* TASK STATEMENT: Your task is to set down the records below again, exactly.

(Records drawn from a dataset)
· · · · · · ·
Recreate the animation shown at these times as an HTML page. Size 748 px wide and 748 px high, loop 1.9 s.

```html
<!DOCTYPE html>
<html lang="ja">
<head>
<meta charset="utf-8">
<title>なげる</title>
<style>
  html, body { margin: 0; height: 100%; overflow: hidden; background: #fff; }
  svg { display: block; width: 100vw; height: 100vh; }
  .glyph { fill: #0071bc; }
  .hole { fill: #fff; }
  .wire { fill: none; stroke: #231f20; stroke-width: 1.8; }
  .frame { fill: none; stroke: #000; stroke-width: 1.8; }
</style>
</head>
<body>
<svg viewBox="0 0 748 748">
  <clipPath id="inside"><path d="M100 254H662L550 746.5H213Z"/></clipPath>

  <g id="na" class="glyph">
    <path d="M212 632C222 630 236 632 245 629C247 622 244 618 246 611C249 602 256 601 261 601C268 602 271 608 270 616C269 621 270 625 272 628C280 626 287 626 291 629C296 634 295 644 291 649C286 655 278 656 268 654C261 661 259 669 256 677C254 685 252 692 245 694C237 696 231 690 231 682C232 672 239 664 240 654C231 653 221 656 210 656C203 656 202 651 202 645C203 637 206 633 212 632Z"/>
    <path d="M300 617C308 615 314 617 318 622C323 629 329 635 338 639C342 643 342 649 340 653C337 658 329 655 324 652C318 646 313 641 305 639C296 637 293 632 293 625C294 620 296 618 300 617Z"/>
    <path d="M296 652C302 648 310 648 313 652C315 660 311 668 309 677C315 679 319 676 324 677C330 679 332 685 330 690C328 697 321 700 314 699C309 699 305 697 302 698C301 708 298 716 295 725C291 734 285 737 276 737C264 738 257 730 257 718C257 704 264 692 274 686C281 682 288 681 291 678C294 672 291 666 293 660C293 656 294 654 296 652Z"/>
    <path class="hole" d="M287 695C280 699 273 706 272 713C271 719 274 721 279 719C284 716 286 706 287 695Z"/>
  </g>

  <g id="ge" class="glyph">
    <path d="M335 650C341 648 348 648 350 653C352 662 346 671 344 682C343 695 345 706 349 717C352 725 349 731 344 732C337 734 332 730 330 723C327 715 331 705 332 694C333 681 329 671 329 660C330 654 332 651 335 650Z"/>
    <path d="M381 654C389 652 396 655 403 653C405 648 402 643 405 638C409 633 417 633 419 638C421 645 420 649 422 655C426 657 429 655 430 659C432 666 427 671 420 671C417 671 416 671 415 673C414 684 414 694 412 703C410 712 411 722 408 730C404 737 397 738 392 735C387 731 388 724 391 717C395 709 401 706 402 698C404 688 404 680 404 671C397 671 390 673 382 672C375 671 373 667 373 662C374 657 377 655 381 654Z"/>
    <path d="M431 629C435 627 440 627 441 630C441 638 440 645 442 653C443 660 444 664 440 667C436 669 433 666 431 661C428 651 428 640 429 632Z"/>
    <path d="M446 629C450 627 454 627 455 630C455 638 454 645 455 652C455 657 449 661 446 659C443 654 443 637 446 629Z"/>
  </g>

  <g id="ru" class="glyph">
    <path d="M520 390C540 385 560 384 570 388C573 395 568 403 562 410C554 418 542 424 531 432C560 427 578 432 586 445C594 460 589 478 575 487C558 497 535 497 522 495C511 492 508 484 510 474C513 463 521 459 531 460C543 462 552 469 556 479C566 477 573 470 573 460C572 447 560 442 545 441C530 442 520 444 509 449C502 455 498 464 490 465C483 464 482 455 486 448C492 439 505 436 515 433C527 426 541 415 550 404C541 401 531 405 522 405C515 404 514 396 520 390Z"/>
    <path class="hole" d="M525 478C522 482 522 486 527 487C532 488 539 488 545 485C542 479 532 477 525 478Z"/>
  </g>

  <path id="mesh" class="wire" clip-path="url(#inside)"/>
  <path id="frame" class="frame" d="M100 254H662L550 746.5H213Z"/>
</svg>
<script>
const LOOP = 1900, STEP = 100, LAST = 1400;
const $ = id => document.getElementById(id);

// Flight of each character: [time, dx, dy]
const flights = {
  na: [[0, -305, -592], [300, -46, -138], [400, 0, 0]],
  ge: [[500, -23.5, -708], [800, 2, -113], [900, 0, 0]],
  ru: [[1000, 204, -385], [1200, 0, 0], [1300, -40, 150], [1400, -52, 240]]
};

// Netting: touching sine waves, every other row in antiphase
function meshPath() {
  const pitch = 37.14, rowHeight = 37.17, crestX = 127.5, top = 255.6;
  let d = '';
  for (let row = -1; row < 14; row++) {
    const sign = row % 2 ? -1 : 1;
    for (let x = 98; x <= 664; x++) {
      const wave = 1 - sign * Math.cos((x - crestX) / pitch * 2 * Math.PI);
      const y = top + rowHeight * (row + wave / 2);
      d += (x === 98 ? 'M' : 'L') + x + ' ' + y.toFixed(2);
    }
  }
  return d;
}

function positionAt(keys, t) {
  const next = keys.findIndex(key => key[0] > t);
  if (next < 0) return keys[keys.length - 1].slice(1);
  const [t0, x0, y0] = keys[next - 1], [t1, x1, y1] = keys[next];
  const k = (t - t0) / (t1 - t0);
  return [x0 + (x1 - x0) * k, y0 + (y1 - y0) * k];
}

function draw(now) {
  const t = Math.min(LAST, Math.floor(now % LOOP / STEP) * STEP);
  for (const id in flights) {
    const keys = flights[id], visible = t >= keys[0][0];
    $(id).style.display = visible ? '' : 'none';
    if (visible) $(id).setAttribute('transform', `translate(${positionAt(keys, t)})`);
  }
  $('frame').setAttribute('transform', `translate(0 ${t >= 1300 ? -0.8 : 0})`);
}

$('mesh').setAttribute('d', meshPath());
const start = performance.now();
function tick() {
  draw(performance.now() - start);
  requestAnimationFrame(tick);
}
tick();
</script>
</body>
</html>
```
· · · · · · ·
* TASK SOLUTION:
Recreate the animation shown at these times as an HTML page. Size 748 px wide and 748 px high, loop 1.9 s.

```html
<!DOCTYPE html>
<html lang="ja">
<head>
<meta charset="utf-8">
<title>なげる</title>
<style>
  html, body { margin: 0; height: 100%; overflow: hidden; background: #fff; }
  svg { display: block; width: 100vw; height: 100vh; }
  .glyph { fill: #0071bc; }
  .hole { fill: #fff; }
  .wire { fill: none; stroke: #231f20; stroke-width: 1.8; }
  .frame { fill: none; stroke: #000; stroke-width: 1.8; }
</style>
</head>
<body>
<svg viewBox="0 0 748 748">
  <clipPath id="inside"><path d="M100 254H662L550 746.5H213Z"/></clipPath>

  <g id="na" class="glyph">
    <path d="M212 632C222 630 236 632 245 629C247 622 244 618 246 611C249 602 256 601 261 601C268 602 271 608 270 616C269 621 270 625 272 628C280 626 287 626 291 629C296 634 295 644 291 649C286 655 278 656 268 654C261 661 259 669 256 677C254 685 252 692 245 694C237 696 231 690 231 682C232 672 239 664 240 654C231 653 221 656 210 656C203 656 202 651 202 645C203 637 206 633 212 632Z"/>
    <path d="M300 617C308 615 314 617 318 622C323 629 329 635 338 639C342 643 342 649 340 653C337 658 329 655 324 652C318 646 313 641 305 639C296 637 293 632 293 625C294 620 296 618 300 617Z"/>
    <path d="M296 652C302 648 310 648 313 652C315 660 311 668 309 677C315 679 319 676 324 677C330 679 332 685 330 690C328 697 321 700 314 699C309 699 305 697 302 698C301 708 298 716 295 725C291 734 285 737 276 737C264 738 257 730 257 718C257 704 264 692 274 686C281 682 288 681 291 678C294 672 291 666 293 660C293 656 294 654 296 652Z"/>
    <path class="hole" d="M287 695C280 699 273 706 272 713C271 719 274 721 279 719C284 716 286 706 287 695Z"/>
  </g>

  <g id="ge" class="glyph">
    <path d="M335 650C341 648 348 648 350 653C352 662 346 671 344 682C343 695 345 706 349 717C352 725 349 731 344 732C337 734 332 730 330 723C327 715 331 705 332 694C333 681 329 671 329 660C330 654 332 651 335 650Z"/>
    <path d="M381 654C389 652 396 655 403 653C405 648 402 643 405 638C409 633 417 633 419 638C421 645 420 649 422 655C426 657 429 655 430 659C432 666 427 671 420 671C417 671 416 671 415 673C414 684 414 694 412 703C410 712 411 722 408 730C404 737 397 738 392 735C387 731 388 724 391 717C395 709 401 706 402 698C404 688 404 680 404 671C397 671 390 673 382 672C375 671 373 667 373 662C374 657 377 655 381 654Z"/>
    <path d="M431 629C435 627 440 627 441 630C441 638 440 645 442 653C443 660 444 664 440 667C436 669 433 666 431 661C428 651 428 640 429 632Z"/>
    <path d="M446 629C450 627 454 627 455 630C455 638 454 645 455 652C455 657 449 661 446 659C443 654 443 637 446 629Z"/>
  </g>

  <g id="ru" class="glyph">
    <path d="M520 390C540 385 560 384 570 388C573 395 568 403 562 410C554 418 542 424 531 432C560 427 578 432 586 445C594 460 589 478 575 487C558 497 535 497 522 495C511 492 508 484 510 474C513 463 521 459 531 460C543 462 552 469 556 479C566 477 573 470 573 460C572 447 560 442 545 441C530 442 520 444 509 449C502 455 498 464 490 465C483 464 482 455 486 448C492 439 505 436 515 433C527 426 541 415 550 404C541 401 531 405 522 405C515 404 514 396 520 390Z"/>
    <path class="hole" d="M525 478C522 482 522 486 527 487C532 488 539 488 545 485C542 479 532 477 525 478Z"/>
  </g>

  <path id="mesh" class="wire" clip-path="url(#inside)"/>
  <path id="frame" class="frame" d="M100 254H662L550 746.5H213Z"/>
</svg>
<script>
const LOOP = 1900, STEP = 100, LAST = 1400;
const $ = id => document.getElementById(id);

// Flight of each character: [time, dx, dy]
const flights = {
  na: [[0, -305, -592], [300, -46, -138], [400, 0, 0]],
  ge: [[500, -23.5, -708], [800, 2, -113], [900, 0, 0]],
  ru: [[1000, 204, -385], [1200, 0, 0], [1300, -40, 150], [1400, -52, 240]]
};

// Netting: touching sine waves, every other row in antiphase
function meshPath() {
  const pitch = 37.14, rowHeight = 37.17, crestX = 127.5, top = 255.6;
  let d = '';
  for (let row = -1; row < 14; row++) {
    const sign = row % 2 ? -1 : 1;
    for (let x = 98; x <= 664; x++) {
      const wave = 1 - sign * Math.cos((x - crestX) / pitch * 2 * Math.PI);
      const y = top + rowHeight * (row + wave / 2);
      d += (x === 98 ? 'M' : 'L') + x + ' ' + y.toFixed(2);
    }
  }
  return d;
}

function positionAt(keys, t) {
  const next = keys.findIndex(key => key[0] > t);
  if (next < 0) return keys[keys.length - 1].slice(1);
  const [t0, x0, y0] = keys[next - 1], [t1, x1, y1] = keys[next];
  const k = (t - t0) / (t1 - t0);
  return [x0 + (x1 - x0) * k, y0 + (y1 - y0) * k];
}

function draw(now) {
  const t = Math.min(LAST, Math.floor(now % LOOP / STEP) * STEP);
  for (const id in flights) {
    const keys = flights[id], visible = t >= keys[0][0];
    $(id).style.display = visible ? '' : 'none';
    if (visible) $(id).setAttribute('transform', `translate(${positionAt(keys, t)})`);
  }
  $('frame').setAttribute('transform', `translate(0 ${t >= 1300 ? -0.8 : 0})`);
}

$('mesh').setAttribute('d', meshPath());
const start = performance.now();
function tick() {
  draw(performance.now() - start);
  requestAnimationFrame(tick);
}
tick();
</script>
</body>
</html>
```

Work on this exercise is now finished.